Times-News, Twin Falls
How could things go so wrong for Dirk Kempthorne at the Department of the Interior?
The former Idaho governor and U.S. senator and his predecessor, Gale Norton, presided over the most corrupt period in the agency since Albert Fall and the Teapot Dome Scandal of the 1920s.
"Short of a crime, anything goes at the Department of the Interior," said the agency's inspector general, Earl Devaney.
Devaney has been a busy man during Kempthorne's 33-month tenure as secretary of the interior, which ends when Barack Obama is sworn in as president on Jan. 20. This month Devaney reported to Congress that on 15 separate occasions the department's political appointees had weakened protections for endangered species against the advice of the agency's scientists, whose work they either ignored or distorted.
Julie MacDonald, a former deputy assistant secretary for fish and wildlife and parks, resigned last year after an earlier report found she had run roughshod over agency scientists and violated federal rules by giving internal documents to industry lobbyists.
In September, Devaney delivered three reports to Congress detailing widespread corruption in the Minerals Management Service, the division responsible for granting offshore oil leases and collecting royalties. According to Devaney, officials accepted gifts, steered contracts to favored clients and engaged in drugs and sex with oil company employees.
Just in the past few months, the Interior Department sold oil and gas leases near Arches and Dinosaur national parks in Utah, shortened the public comment period for actions under the Endangered Species Act, and opened up 3,700 miles of new pipeline and power corridors across public lands in the West.
Even Kempthorne's successes were muted by ideology and flawed science. In declaring the polar bear threatened because of climate change, he said the action "should not open the door to use the (endangered species list) to regulate greenhouse gas emissions from automobiles, power plants and other sources." Then he issued special rules exempting from the law offshore oil and gas drilling in prime polar bear habitat off Alaska's north coast.
It's been disheartening to watch a man who was an honest politician and an independent thinker back in Idaho become part of the corrupt culture of the agency he leads - and become captive to Vice President Dick Cheney's philosophy that the Interior Department is essentially in business to assist oil and gas companies.

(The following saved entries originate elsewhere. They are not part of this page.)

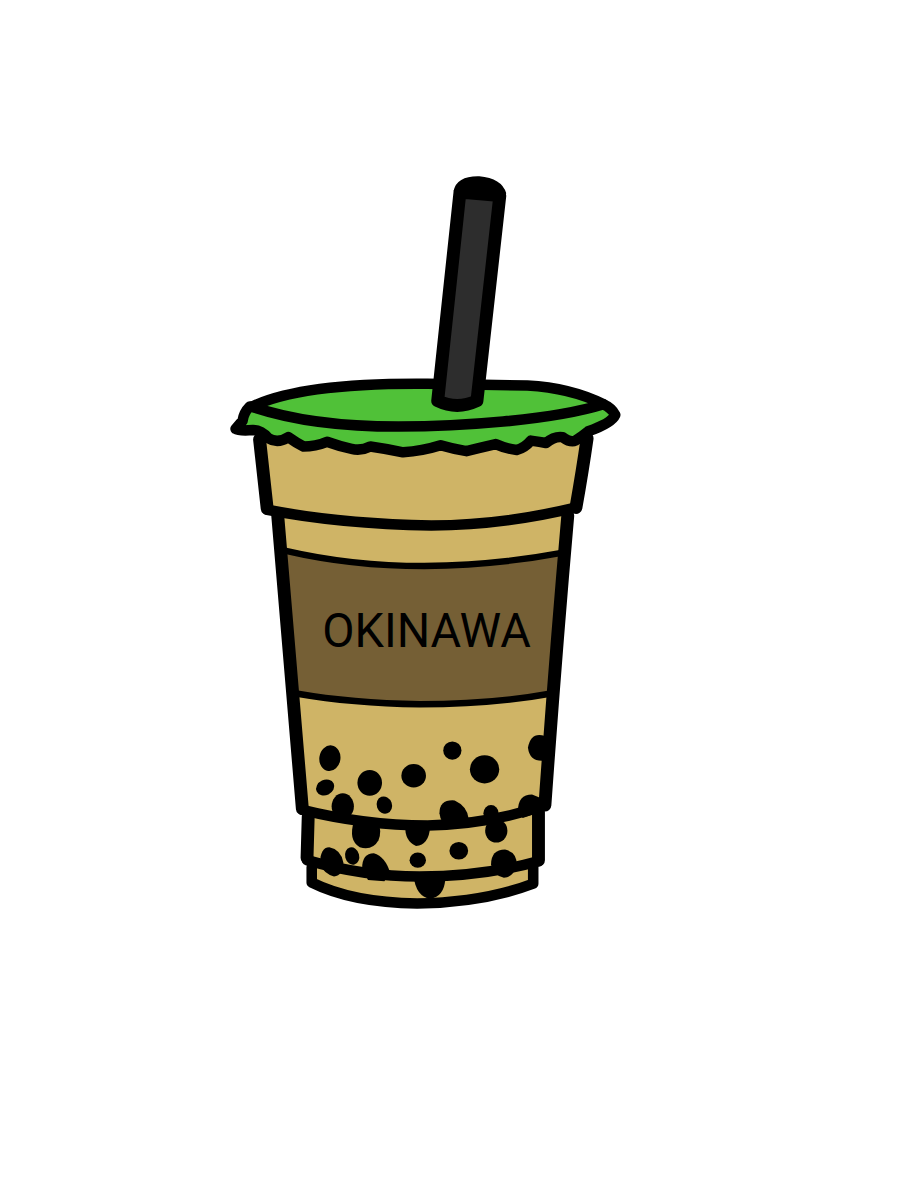
<!DOCTYPE html>
<html lang="en">
<head>
<meta charset="utf-8">
<title>Okinawa milk tea</title>
<link rel="stylesheet" href="https://fonts.googleapis.com/css2?family=Roboto:wght@400&display=swap">
<style>
:root {
  --paper: #ffffff;
  --ink: #000000;
  --tea: #cfb466;
  --label: #755f35;
  --lid: #50c138;
  --straw: #2d2d2d;
}
html, body { margin: 0; padding: 0; background: var(--paper); overflow: hidden; }
.canvas { display: block; width: 900px; height: 1200px; background: var(--paper); }
.outline { fill: none; stroke: var(--ink); stroke-linecap: round; stroke-linejoin: round; }
.heavy { stroke-width: 11; }
.medium { stroke-width: 9; }
.fine { stroke-width: 5.5; }
.tea { fill: var(--tea); }
.label { fill: var(--label); }
.lid { fill: var(--lid); }
.straw { fill: var(--straw); }
.pearls { fill: var(--ink); }
.flavour { font-family: "Roboto", sans-serif; font-size: 41px; font-weight: 400; fill: var(--ink); }
</style>
</head>
<body>
<svg class="canvas" viewBox="0 0 768 1024" role="img" aria-label="Cup of Okinawa bubble tea with a green lid and black straw">
  <g id="cup-fill">
    <path class="tea" d="M221 370 L502 370 L492 434 L485 437 L465 687 L460 692 L459 735 L455 738 L454 754 Q415 769 358 771 Q305 770 266 753 L266 738 L262 734 L263 694 L258 690 L237 437 L228 434 Z"/>
    <path class="label" d="M242 470 Q300 483 362 483 Q425 482 480 472 L470 592 Q420 601 358 601 Q300 600 252 592 Z"/>
  </g>

  <g id="cup-lines">
    <path class="outline fine" d="M244 470 Q300 483 362 483 Q425 482 478 472"/>
    <path class="outline fine" d="M254 592 Q300 600 358 601 Q420 601 469 592"/>
    <path class="outline heavy" d="M221.5 375 L228 434 M501 374 Q497 402 491.500 433"/>
    <path class="outline medium" d="M228 435 Q290 447 368 448.500 Q430 448 492 433"/>
    <path class="outline heavy" d="M237 440 L258 690 M484.500 440 Q474 560 465 687"/>
    <path class="outline medium" d="M258 691 Q310 704 365 704.500 Q420 703 465 687"/>
    <path class="outline heavy" d="M263 697 L262 732 M459.500 693 L459.500 734"/>
    <path class="outline medium" d="M262 734 Q310 748 358 748 Q412 748 459 735"/>
    <path class="outline medium" d="M266 740 L266 753 Q300 770 356 771 Q413 770 455 754 L455 740"/>
  </g>

  <g id="tapioca-pearls" class="pearls">
    <ellipse cx="281.500" cy="647" rx="9" ry="11" transform="rotate(8 281.500 647)"/>
    <ellipse cx="277.500" cy="672" rx="8" ry="6.500" transform="rotate(-25 277.500 672)"/>
    <ellipse cx="292.500" cy="688" rx="9.500" ry="11"/>
    <ellipse cx="315.500" cy="668" rx="10.500" ry="11"/>
    <ellipse cx="328" cy="687" rx="6.500" ry="7.500" transform="rotate(-20 328 687)"/>
    <ellipse cx="353" cy="662" rx="10.500" ry="10"/>
    <circle cx="386" cy="640.500" r="7.800"/>
    <ellipse cx="413.500" cy="656.500" rx="12.500" ry="12"/>
    <path d="M465 628 Q453 624 450.500 638 Q452 650 464 649 Z"/>
    <path d="M375 694 Q375 682 388 683 Q399 688 400 699 L396 706 L382 706 Q376 702 375 694 Z"/>
    <ellipse cx="419" cy="694" rx="6.500" ry="7"/>
    <path d="M442 692 Q442 678 454 678 L464 682 L464 692 L446 698 Z"/>
    <path d="M302 701 Q297 717 307 723 Q318 726 323 717 Q326 709 323 703 Z"/>
    <path d="M346 705 Q345 717 355 722 Q366 721 367 706 Z"/>
    <ellipse cx="423.500" cy="709" rx="9.500" ry="10"/>
    <ellipse cx="391.500" cy="726" rx="8" ry="7.500"/>
    <ellipse cx="356.500" cy="734" rx="7" ry="6.500"/>
    <path d="M273 738 Q273 723 281 723 Q291 725 293 736 Q293 747 285 748 Q277 746 273 738 Z"/>
    <ellipse cx="300.500" cy="730.500" rx="6" ry="7.500" transform="rotate(-15 300.500 730.500)"/>
    <path d="M309 741 Q309 728 319 728 Q329 731 333 745 L328 752 L314 751 Z"/>
    <path d="M419 738 Q419 725 431 725 Q441 727 441 738 Q438 749 430 749 Q422 748 419 738 Z"/>
    <path d="M353 748 Q355 765 367 767 Q379 765 380 750 Z"/>
  </g>

  <text class="flavour" x="275" y="552" textLength="178" lengthAdjust="spacingAndGlyphs">OKINAWA</text>

  <g id="lid">
    <path class="lid outline medium" d="M213 347 Q208 352 207 359 L201 366 Q204 368 216 367 Q223 367 229 374 Q237 379 246 373 Q253 378 259 381 Q269 381 279 377 Q290 381 300 383 Q308 385 316 381 Q330 383 344 386 Q360 385 376 380 Q386 383 398 385 Q410 382 423 379 Q432 383 441 384 Q448 382 453 376 Q461 377 466 378 Q473 372 480 373 Q487 378 491 376 Q497 372 502 368 Q522 361 525 354 Q522 348 515 345 Z"/>
    <path class="lid outline medium" d="M215 347 C248 331 310 327 365 327.500 L450 329 Q487 331 515 345 C470 359 390 364 340 364 C295 364 250 359 215 347 Z"/>
  </g>

  <g id="straw">
    <path class="straw outline heavy" d="M392.500 164 L373.500 342 Q390 350 407 342 L426.500 167 Z"/>
    <path class="pearls" d="M387 163 Q390 150 409 150.500 Q428 152 432 165 L427 172 Q409 165 393 168 Z"/>
  </g>
</svg>
</body>
</html>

Simply put, Secretary Kempthorne botched his stewardship of the public lands in his care. Americans - and Idahoans - deserved better.